Lufthansa German Group (LH) partnered with luxury company RIMOWA and introduced an elegant solution to imbed an electronic tag on the front of the baggage. Passengers who initiate the check-in process online can obtain boarding pass(es) and create an electronic tag with their itinerary directly to their baggage through the mobile application and a bluetooth connection. The baggages can then be dropped off directly at a designated zone at the airport without additional printing and can be tracked through selective mobile applications. This new method reduces paper tags and in use for many LH, EVA Airways (BR) and SWISS (LX) operated flights. Additional testing is being conducted with United Airlines (UA), Condor Airlines (DE) and Thomas Cook Airlines (HQ) for future implementation.
What Lies Ahead – Analysis?
Many airlines and airports have a long path ahead before the successful implementation of Resolution 753 ahead of June 1, 2018. The following are some considerations for both parties:
- Policy and process should be established to track a piece of baggage’s journey from check-in to collection at final destination. A reconciliation of the baggage and the traveller is completed and verifiable to ensure both arrive in the right location.
- Any new system introduction (e.g. RFID) takes time to test and implement, it would be important for airlines to do more trial runs to ensure that accuracy is maintained and baggages are not lost as per the established policy.
- Baggage tracking process should be introduced for employees and passengers so that they would be able to monitor the journey. This will include an update process to handle any lost and mishandled baggages.
- Many airlines sell codeshare flights operated by another airline. Airlines need to educate passengers on where to track baggages (if outside of its own mobile applications or website). Interface between codeshare and interlined airlines need to be verified to ensure baggages are properly transferred and reported.
- Connection process should be fully tested to ensure that baggages would have enough time to be transported onto the next flight. This might impact connection times at different airports or between flights to allow for enough time for baggages to be transferred.
- Irregular flight operations (such as cancellation, delays, diversion) often lead to baggages being mishandled. This is one area where airlines need to work with airports more closely to ensure that the baggages are tracked and not lost in a black hole.
- More airports have service level agreements on baggage delivery times.
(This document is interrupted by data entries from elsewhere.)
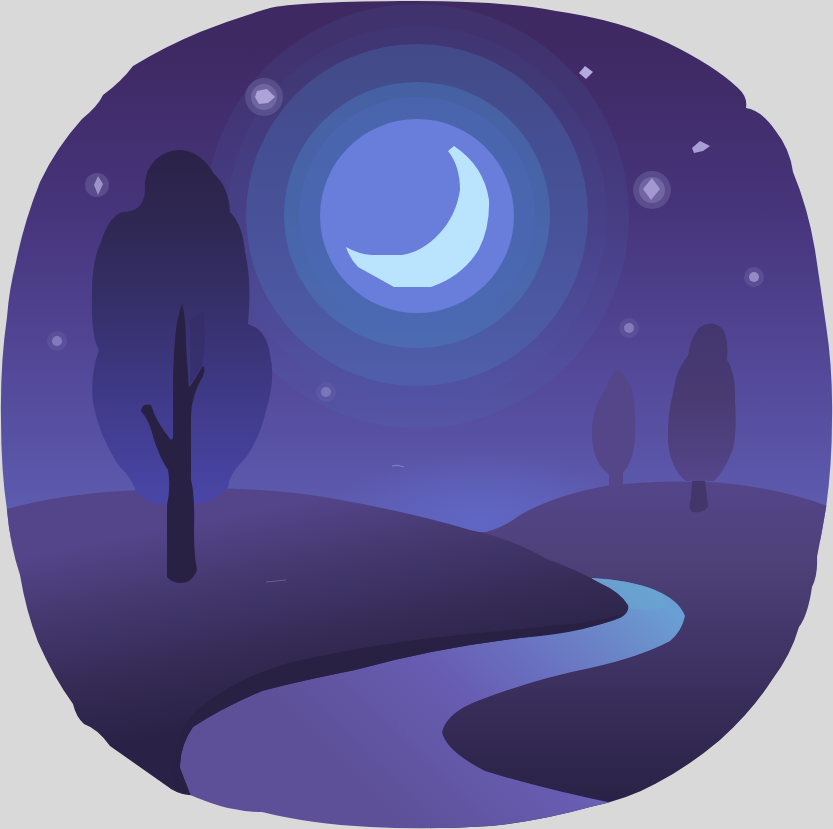
<!DOCTYPE html>
<html lang="en">
<head>
<meta charset="utf-8">
<title>Moonlit valley</title>
<style>
:root{
  --paper:#d9d9d9;
  --sky-top:#3f2963;
  --sky-low:#5f60b4;
  --halo:#4a7fc0;
  --moon-disc:#697ddb;
  --moon:#bae4fe;
  --star:#b4aade;
  --trunk:#282143;
  --hill-light:#54458a;
  --hill-dark:#2a2246;
}
html,body{margin:0;padding:0;background:var(--paper);overflow:hidden}
.scene{display:block;width:833px;height:829px}
.sky-top{stop-color:var(--sky-top)}
.sky-low{stop-color:var(--sky-low)}
.hill-light{stop-color:var(--hill-light)}
.hill-dark{stop-color:var(--hill-dark)}
.halo{fill:var(--halo)}
.moon-disc{fill:var(--moon-disc)}
.moon{fill:var(--moon)}
.star{fill:var(--star)}
.star-glow{fill:#8c84bd}
.trunk{fill:var(--trunk)}
</style>
</head>
<body>
<svg class="scene" viewBox="0 0 833 829" role="img" aria-label="Night valley with a crescent moon, trees and a winding river">
  <defs>
    <clipPath id="badge">
      <path d="M270 8Q295 2 400 1Q500 0 556 11Q620 20 668 43Q715 66 738 88Q748 97 746 108Q761 110 775 130Q790 149 793 172Q808 208 815 250Q821 290 826 325Q833 370 832 420Q832 465 826 508Q822 532 817 557Q818 575 812 587Q808 615 799 627Q791 655 772 680Q752 711 720 740Q688 767 655 784Q628 799 590 807Q540 821 490 826Q430 830 370 827Q310 824 262 812Q247 812 234 809Q222 808 190 795Q178 795 164 784L110 746Q98 729 84 724Q76 717 73 704Q54 678 38 642Q26 611 20 575Q10 545 7 510Q1 470 1 420Q0 365 7 317Q9 290 16 262Q24 222 40 182Q56 148 82 119Q98 106 103 95Q121 82 133 66Q166 46 200 32Q235 18 270 8Z"/>
    </clipPath>
    <linearGradient id="sky" x2="0" y2="1">
      <stop class="sky-top" offset="0"/>
      <stop class="sky-top" offset=".08"/>
      <stop stop-color="#46347a" offset=".38"/>
      <stop stop-color="#54499a" offset=".7"/>
      <stop class="sky-low" offset="1"/>
    </linearGradient>
    <linearGradient id="left-hill" gradientUnits="userSpaceOnUse" x1="350" y1="490" x2="390" y2="690">
      <stop class="hill-light" offset="0"/>
      <stop stop-color="#43376d" offset=".35"/>
      <stop stop-color="#342a54" offset=".7"/>
      <stop class="hill-dark" offset="1"/>
    </linearGradient>
    <linearGradient id="right-hill" gradientUnits="userSpaceOnUse" x1="0" y1="480" x2="0" y2="800">
      <stop class="hill-light" offset="0"/>
      <stop stop-color="#4e4179" offset=".25"/>
      <stop stop-color="#3a2f5d" offset=".65"/>
      <stop class="hill-dark" offset="1"/>
    </linearGradient>
    <linearGradient id="river" gradientUnits="userSpaceOnUse" x1="640" y1="580" x2="400" y2="829">
      <stop stop-color="#6a9fd4" offset="0"/>
      <stop stop-color="#6b8cca" offset=".14"/>
      <stop stop-color="#6a70c0" offset=".38"/>
      <stop stop-color="#675cb1" offset=".6"/>
      <stop stop-color="#5d5098" offset="1"/>
    </linearGradient>
    <linearGradient id="big-crown" x2="0" y2="1">
      <stop stop-color="#2a2247" offset="0"/>
      <stop stop-color="#2f2854" offset=".22"/>
      <stop stop-color="#36306b" offset=".45"/>
      <stop stop-color="#3f3a88" offset=".7"/>
      <stop stop-color="#4946a8" offset="1"/>
    </linearGradient>
    <linearGradient id="far-crown" x2="0" y2="1">
      <stop stop-color="#43366f" offset="0"/>
      <stop stop-color="#493b72" offset=".5"/>
      <stop stop-color="#54468a" offset="1"/>
    </linearGradient>
    <radialGradient id="horizon-glow">
      <stop stop-color="#6066c4" offset="0"/>
      <stop stop-color="#6066c4" stop-opacity="0" offset="1"/>
    </radialGradient>
    <g id="large-star">
      <circle class="star-glow" r="19" opacity=".3"/>
      <circle class="star-glow" r="13" opacity=".45"/>
    </g>
    <g id="small-star">
      <circle class="star-glow" r="10" opacity=".25"/>
      <circle class="star" r="5" opacity=".65"/>
    </g>
  </defs>

  <g clip-path="url(#badge)">
    <rect id="night-sky" width="833" height="540" fill="url(#sky)"/>
    <ellipse cx="480" cy="520" rx="150" ry="70" fill="url(#horizon-glow)"/>

    <g id="moonlight">
      <circle class="halo" cx="417" cy="216" r="212" opacity=".1"/>
      <circle class="halo" cx="417" cy="216" r="190" opacity=".06"/>
      <circle class="halo" cx="417" cy="215" r="171" opacity=".28"/>
      <circle class="halo" cx="417" cy="215" r="133" opacity=".42"/>
      <circle cx="417" cy="215" r="118" fill="#4d68b8" opacity=".5"/>
      <circle class="moon-disc" cx="417" cy="216" r="97"/>
      <path class="moon" d="M454 146Q484 166 489 200Q490 227 479 249Q463 276 431 287H394L358 267Q350 259 346 247Q358 254 372 255H402Q422 252 439 234Q456 216 460 190Q460 166 448 151Z"/>
    </g>

    <g id="stars">
      <use href="#large-star" x="264" y="97"/>
      <path class="star" fill-opacity=".9" d="M257 91L267 89L275 97L268 103L259 104L255 97Z"/>
      <use href="#large-star" x="652" y="190"/>
      <path class="star" opacity=".75" d="M652 178L660 189L651 200L643 189Z"/>
      <path class="star" d="M585 66L593 72L586 79L579 73Z"/>
      <path class="star" d="M692 148L700 141L710 146L703 151L694 153Z" opacity=".9"/>
      <circle class="star-glow" cx="97" cy="185" r="12" opacity=".3"/>
      <path class="star" opacity=".75" d="M98 176L103 184L98 195L94 185Z"/>
      <use href="#small-star" x="754" y="277"/>
      <use href="#small-star" x="629" y="328" opacity=".75"/>
      <use href="#small-star" x="326" y="392" opacity=".6"/>
      <use href="#small-star" x="57" y="341" opacity=".75"/>
      <path d="M392 466Q398 464 404 467" fill="none" stroke="#8783c4"/>
    </g>

    <path id="right-bank" fill="url(#right-hill)" d="M460 532H486Q503 528 520 515Q553 496 605 486Q650 480 710 482Q775 486 833 508V829H430V640Z"/>

    <g id="far-trees">
      <path fill="#55468a" d="M618 369Q626 375 632 390Q636 405 635 440Q633 462 623 473V486H609V474Q593 464 592 435Q591 410 605 390Q611 373 618 369Z"/>
      <path fill="url(#far-crown)" d="M700 327Q712 319 723 329Q729 341 727 360Q736 374 735 400Q737 432 733 449Q724 472 714 481H686Q671 470 668 443Q667 415 673 393Q677 367 688 356Q690 338 700 327Z"/>
      <path fill="#42366a" d="M692 481H705L708 506Q704 514 692 512Q688 508 691 498Z"/>
    </g>

    <path id="river-water" fill="url(#river)" d="M592 578Q630 580 655 590Q679 600 685 616Q682 631 670 641Q640 657 590 668Q535 679 480 700Q447 712 442 732Q446 751 485 771Q540 788 612 803L590 829H170V700L420 630L590 610Z"/>
    <path id="river-glint" fill="#69a7d2" opacity=".65" d="M592 578Q630 580 655 590Q664 596 668 607Q648 612 628 608Z"/>

    <g id="left-bank">
      <path fill="url(#left-hill)" d="M0 511Q60 493 140 490Q250 484 330 498Q410 512 470 530Q510 538 547 559Q577 570 600 583Q620 592 628 605Q630 613 620 618Q590 630 520 638Q435 648 355 670Q295 682 262 691Q222 708 193 727Q180 745 180 768L190 795V829H0Z"/>
      <path class="trunk" d="M626 613Q611 618 580 623Q500 631 430 638Q340 650 285 664Q226 682 191 716Q178 733 174 760Q170 778 177 789L191 796L180 768Q180 745 193 727Q222 708 262 691Q295 682 355 670Q435 648 520 638Q595 632 626 613Z"/>
      <path d="M266 582L286 580" stroke="#6a5b92"/>
    </g>

    <g id="near-tree">
      <path fill="url(#big-crown)" d="M148 170Q159 150 181 150Q202 152 214 174Q229 187 230 212Q243 225 245 252Q252 280 248 324Q267 330 270 355Q276 378 266 411Q257 447 240 464Q230 474 228 487Q211 504 199 503H168Q148 507 136 491Q131 477 119 466Q99 436 93 403Q90 374 99 350Q91 336 92 300Q91 263 101 242Q108 218 122 212Q144 212 145 190Q144 181 148 170Z"/>
      <path fill="#332d64" opacity=".55" d="M190 320L203 312Q207 340 202 367L190 384Z"/>
      <path class="trunk" d="M182 303Q186 320 186 345L189 388L203 366Q206 368 203 376Q190 398 191 420V480Q195 495 194 530Q194 555 197 570Q192 583 181 583Q172 583 167 577V505Q171 487 168 470Q161 460 154 440Q150 421 141 411Q142 403 151 405Q156 422 171 440L173 438V390Q173 350 177 322Z"/>
    </g>
  </g>
</svg>
</body>
</html>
It is important to test the overall process to determine if these times are maintainable while ensuring all baggages follow the passengers as per the Resolution.
- Airports will need to work with airlines to test and implement new technology.
- Reporting technology needs to interface with airlines’ mobile application and website technology to ensure passengers can properly track where their baggages are located.
- Working with other stakeholders, airports might want to partner with train or bus operators to introduce new drop off points so that baggages can be sorted and managed earlier.